Build a robust HiPo Program in just 3 steps
Here are the key questions you must have clear answers to, black and white, with no shades of grey to crack a solid HIPO program.
Organizations are at different stages when it comes to creating mature High Potential (HiPo) programs, but what is clear is that talent differentiation is a necessary evil and getting it right is the key to deriving the benefits from leadership, growth, and innovation perspective. Getting it wrong can be disastrous for any organizations and can lead to the loss of key talent and a path of politics, confusion, and lack of transparency. Here are the key questions you must have clear answers to, black and white, with no shades of grey to crack a solid HIPO program.
1. Who is a HiPo?
Organizations need to define a HiPo in the context of their business. What are the qualities that are most relevant to the firm today and tomorrow that will hatch the next leadership cadre? Many companies use a mix of behaviors to define a HiPo, that includes three elements: firstly, past & present inputs (performance and achievements); secondly, leadership competencies (the fabric and DNA of the individual and, thirdly, their potential (ability to take on higher roles). Other organizations that are going away from the performance rating are moving into one single measurement of the individual and incorporating all three in one metric. What is critical is to understand what qualities we are looking for in a HiPo that will change from business to business, and it is extremely contextual to each organization (Stage of maturity, competitive landscape, and aspiration of the company).
For example, Ericson takes the vision 2020 and the business strategy as the base to define the kind of leadership they need for 2020. All HiPo programs and leadership development interventions align to achieving that goal. One of the qualities that have been identified as critical for Ericson to reach that target is “entrepreneurial leadership,” so that is what they are looking for in HiPos (among another 10 competencies). The process took over five months to look at the talent pool and identify those HiPos. In different businesses, at Genpact, their CEO, Tiger Tyagrajan has identified three behaviors that will drive the business to the next level: collaboration, digital thinking and being able to move across the spectrum from concept to execution. For Genpact, HiPos need to exhibit these three behaviors and the entire selection happens around these competencies.

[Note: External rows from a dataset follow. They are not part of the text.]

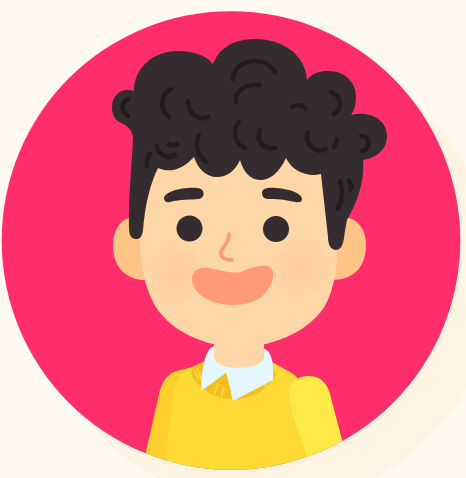
<!DOCTYPE html>
<html lang="en">
<head>
<meta charset="utf-8">
<title>Boy avatar</title>
<style>
:root{
  --cream:#fff9f0; --shadow:#fff3e3; --pink:#ff2d6c;
  --hair:#352c2f; --curl:#211c1f;
  --skin:#ffd6a6; --ear:#ffc485; --cheek:#ffc496; --nose:#ff9a70; --mouth:#ff9a73;
  --sweater:#ffd933; --sleeve:#ffd02b; --sleeve-light:#ffe946; --rib:#f6bd1f; --collar:#e4f6fe;
}
html,body{margin:0;height:100%;overflow:hidden;background:var(--cream)}
.avatar{display:block;width:466px;height:478px}
.hair{fill:var(--hair)}
.curls{fill:none;stroke:var(--curl);stroke-width:4.5;stroke-linecap:round}
.ear{fill:var(--ear)}
.skin{fill:var(--skin)}
.feature{fill:var(--hair)}
</style>
</head>
<body>
<svg class="avatar" viewBox="0 0 466 478" role="img" aria-label="Smiling boy with curly black hair and a yellow sweater">
  <defs>
    <clipPath id="badge"><circle cx="231" cy="240.500" r="229.300"/></clipPath>
    <radialGradient id="blush">
      <stop offset="0" stop-color="#ffc496" stop-opacity=".6"/>
      <stop offset="1" stop-color="#ffc496" stop-opacity="0"/>
    </radialGradient>
  </defs>

  <rect width="466" height="478" fill="var(--cream)"/>
  <circle cx="266" cy="277" r="229" fill="var(--shadow)"/>
  <circle cx="231" cy="240.500" r="229.300" fill="var(--pink)"/>

  <g id="sweater" clip-path="url(#badge)">
    <path fill="var(--sleeve)" d="M140 478 L160 390Q165 373 180 370L205 364L190 478Z"/>
    <path fill="var(--sweater)" d="M163 478L174 392Q177 374 192 367L206 361H270L290 372Q303 379 306 396L318 478Z"/>
    <path fill="var(--sleeve-light)" d="M289 392C289 382 298 376 309 376C320 376 327 383 330 394L352 478H313L303 444Q290 412 289 392Z"/>
    <path fill="var(--rib)" d="M203 362Q191 366 191 374Q205 399 235 399Q262 398 276 375Q275 366 268 362Z"/>
    <g fill="none" stroke="var(--sweater)" stroke-width="2">
      <path d="M197 368L203 384M194 371L199 380M218 384L214 394M224 387L221 397M264 384L267 387M269 378L273 381"/>
    </g>
  </g>

  <g id="neck-and-collar">
    <path fill="var(--collar)" d="M214 346Q202 350 201 391L226 373L233 401L273 380Q275 352 263 348Z"/>
    <path fill="var(--rib)" d="M218 380L226 373L231 392Q222 388 218 380Z"/>
    <path class="skin" d="M214 335H264V357Q263 367 239 368Q215 367 214 357Z"/>
  </g>

  <g id="head">
    <path class="ear" d="M140 217C122 215 113 228 113 246C113 267 126 281 148 280Z"/>
    <path class="ear" d="M337 217C356 215 366 228 366 245C366 266 354 280 333 280Z"/>
    <path class="skin" d="M146 150H328L337 240C338 267 334 288 326 304C313 328 277 347 239 347C201 347 166 328 153 302C145 286 140 266 140 238Z"/>
    <circle cx="178" cy="273" r="32" fill="url(#blush)"/>
    <circle cx="300" cy="268" r="32" fill="url(#blush)"/>
  </g>

  <g id="hair">
    <path class="hair" d="M134 91C134 68 153 51 178 51C193 51 206 55 213 64C219 48 234 39 255 39C284 39 306 56 307 80C312 73 320 71 328 71C345 71 356 82 356 97Q356 108 351 115C372 110 387 121 387 136C387 149 377 158 363 160C365 180 357 203 347 220Q345 229 344 238C343 246 340 250 336 250C331 250 328 245 328 237L321 174C305 178 291 169 286 158C279 173 270 180 260 180C250 180 243 171 240 160C235 171 227 177 217 177C206 177 198 169 194 157C184 168 171 174 158 168C150 184 145 205 143 230C142 237 140 239 136 239C131 239 129 235 129 227C128 199 132 165 133 137C131 127 126 125 119 122C114 119 112 113 112 107C112 97 119 90 127 90Q131 90 134 91Z"/>
    <g class="curls">
      <path d="M233 79C234 58 266 55 275 72"/>
      <path d="M260 85C246 83 235 90 236 102"/>
      <path d="M171 89C161 94 159 109 169 117"/>
      <path d="M188 101C189 115 199 121 208 117"/>
      <path d="M128 99C121 103 121 111 128 116"/>
      <path d="M292 107Q301 103 306 109"/>
      <path d="M331 92C342 96 343 109 334 114"/>
      <path d="M361 136C371 136 371 149 362 151"/>
      <path d="M239 122C232 130 235 145 245 148"/>
      <path d="M260 130C256 141 262 150 275 148"/>
      <path d="M308 132C304 145 316 154 326 149"/>
      <path d="M337 139Q337 144 334 147"/>
      <path d="M199 135C194 146 199 157 206 162"/>
      <path d="M157 146C158 154 167 160 175 155"/>
      <path d="M169 144Q173 147 177 144"/>
      <path d="M150 154Q146 159 147 166"/>
      <path d="M340 181Q345 194 338 209"/>
      <path d="M349 181Q353 185 350 190"/>
    </g>
  </g>

  <g id="face">
    <path class="feature" d="M164 198C165 192 181 187 197 188C205 188 206 197 199 199C190 200 180 199 170 202Q164 203 164 198Z"/>
    <path class="feature" d="M262 193C262 188 268 187 276 188C291 189 302 194 302 199C302 204 296 202 290 201C281 199 274 199 267 199Q262 198 262 193Z"/>
    <circle class="feature" cx="189.500" cy="228.500" r="13"/>
    <circle class="feature" cx="276" cy="229" r="13"/>
    <path d="M229 234C230 244 220 247 221 254Q222 260 232 260" fill="none" stroke="var(--nose)" stroke-width="3.500" stroke-linecap="round"/>
    <path fill="var(--mouth)" d="M192 279C192 270 199 267 209 268C221 270 232 275 243 271C252 267 264 264 270 267C276 271 273 283 267 291C260 301 247 305 232 305C210 305 192 293 192 279Z"/>
  </g>
</svg>
</body>
</html>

The starting point is always the end in mind: What are you looking for? If you don’t know what you are looking for, you will never find it.
The next step is to create a robust and transparent way to identify HiPOs. It is critical that the process is reliable and perceived to be fair by all stakeholders in the organization. That is why it is essential that you don’t move to point 2 until you are clear about point 1. Many organizations start with performance (achievements) as 1st level of filtering, then move to the competencies and qualities of the individual – either using leader’s council reviews or assessments (or both). This stage assesses for two things: the leadership DNA & alignment with company’s requirements and the ability & aspiration of the individual to grow and take on higher and more challenging roles. Typically, this process happens yearly and reviewed half yearly – while companies are also moving to move regular and on-going reviews.
In the previous example of Ericson, in their five-month process that they underwent to identify HiPos, they used an internal talent council to do the 1st level of screening, followed by talent boards to go deeper in each candidate and finally followed by an assessment center to validate the competencies with each candidate. In Credit Suisse, the process runs through the organization and adapts to the level of the individual. After they have identified top talent on the basis of performance/achievement/potential (“as is” today), then they measure this pool by taking them through the assessment center with the objective of assessing the individual with the competencies required for one level up. This exercise also shows the talent gaps and creates a foundation not only for identification but also for development.